Irreverent, unapologetically arrogant and uncensored, IT Professional Services industry veteran Jason Perlow muses on a cornucopia of topics on all matters of Information Technology.
Jason Perlow, Sr. Technology Editor at ZDNet, is a technologist with over two decades of experience integrating large heterogeneous multi-vendor computing environments in Fortune 500 companies. Jason is currently a Partner Technology Strategist with Microsoft Corp. His expressed views do not necessarily represent those of his employer.
My ZDNet colleague says you should avoid VDI and other remote desktop technologies when transforming enterprise apps for mobile. He's wrong.
After seven years of working from home, I finally have the tools to communicate and collaborate seamlessly with my remote colleagues.
Like the Pillar of Fire in the Old Testament, Amazon drops its own Finger of God on Google and its Android tablet OEMs during Passover season in the form of a reduced-price Kindle Fire HD.
The difference in reasons why people who create, manage, and develop open-source and free software, and why end users consume it is a major philosophical disconnect.
Think Ireland is all about the Guinness, Corned Beef & Potatoes? How about Color Photography, Seismology and Submarines?
You despise the idea of losing your individual computing power. You hate subscriber services. You don't trust our security model or feel we are reliable enough. You don't believe your connectivity will ever be good enough. It doesn't matter: Your distinctiveness will be added to our own. We are the cloud. Do not resist us.
Several technologies shown at Mobile World Congress 2013 in Barcelona will finally allow enterprises to get serious about a Bring Your Own Device strategy.
Banning Yahoo employees from telework will not be a quick fix for ex-Googler Marissa Mayer. If anything, it will worsen morale and cause the company's best and brightest to look elsewhere for employment.
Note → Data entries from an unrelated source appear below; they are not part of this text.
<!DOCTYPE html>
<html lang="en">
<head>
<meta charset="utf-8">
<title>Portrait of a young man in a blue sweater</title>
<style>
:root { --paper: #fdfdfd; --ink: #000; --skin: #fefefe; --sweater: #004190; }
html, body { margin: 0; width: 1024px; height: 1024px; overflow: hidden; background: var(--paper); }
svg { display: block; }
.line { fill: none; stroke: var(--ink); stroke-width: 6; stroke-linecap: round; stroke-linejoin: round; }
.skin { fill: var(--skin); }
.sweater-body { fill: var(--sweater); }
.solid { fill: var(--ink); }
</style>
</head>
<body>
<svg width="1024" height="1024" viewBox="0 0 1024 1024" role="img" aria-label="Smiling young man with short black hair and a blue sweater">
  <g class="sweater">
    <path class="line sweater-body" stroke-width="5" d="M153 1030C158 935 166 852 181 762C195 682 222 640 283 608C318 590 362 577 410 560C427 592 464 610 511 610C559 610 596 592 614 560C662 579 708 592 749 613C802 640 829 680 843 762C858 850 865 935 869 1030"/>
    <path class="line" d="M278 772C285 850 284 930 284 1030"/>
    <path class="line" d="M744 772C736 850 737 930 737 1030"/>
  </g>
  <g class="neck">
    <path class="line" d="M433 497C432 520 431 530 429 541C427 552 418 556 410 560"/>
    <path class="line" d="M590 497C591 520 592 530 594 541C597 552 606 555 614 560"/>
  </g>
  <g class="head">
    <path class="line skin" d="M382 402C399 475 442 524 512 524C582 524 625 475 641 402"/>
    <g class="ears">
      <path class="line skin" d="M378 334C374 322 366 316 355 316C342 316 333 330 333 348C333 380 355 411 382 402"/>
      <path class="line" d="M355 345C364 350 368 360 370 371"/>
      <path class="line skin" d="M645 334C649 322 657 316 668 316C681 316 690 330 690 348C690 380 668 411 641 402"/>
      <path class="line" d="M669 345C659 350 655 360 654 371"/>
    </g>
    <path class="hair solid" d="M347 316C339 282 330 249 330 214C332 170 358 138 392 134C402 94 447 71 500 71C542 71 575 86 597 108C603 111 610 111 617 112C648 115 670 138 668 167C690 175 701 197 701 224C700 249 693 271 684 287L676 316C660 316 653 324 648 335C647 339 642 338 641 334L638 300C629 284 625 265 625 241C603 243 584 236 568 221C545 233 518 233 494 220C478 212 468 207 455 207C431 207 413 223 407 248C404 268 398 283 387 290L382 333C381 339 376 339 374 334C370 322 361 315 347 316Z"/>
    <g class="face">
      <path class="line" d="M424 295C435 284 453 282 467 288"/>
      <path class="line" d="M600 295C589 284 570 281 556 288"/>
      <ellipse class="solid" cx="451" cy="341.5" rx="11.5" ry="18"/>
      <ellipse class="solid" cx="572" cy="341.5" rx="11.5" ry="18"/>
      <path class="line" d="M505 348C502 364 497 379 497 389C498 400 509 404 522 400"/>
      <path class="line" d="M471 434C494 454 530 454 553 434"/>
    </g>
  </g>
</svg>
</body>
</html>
In 10 years, what we refer to as personal computing will be radically different than what we experience today.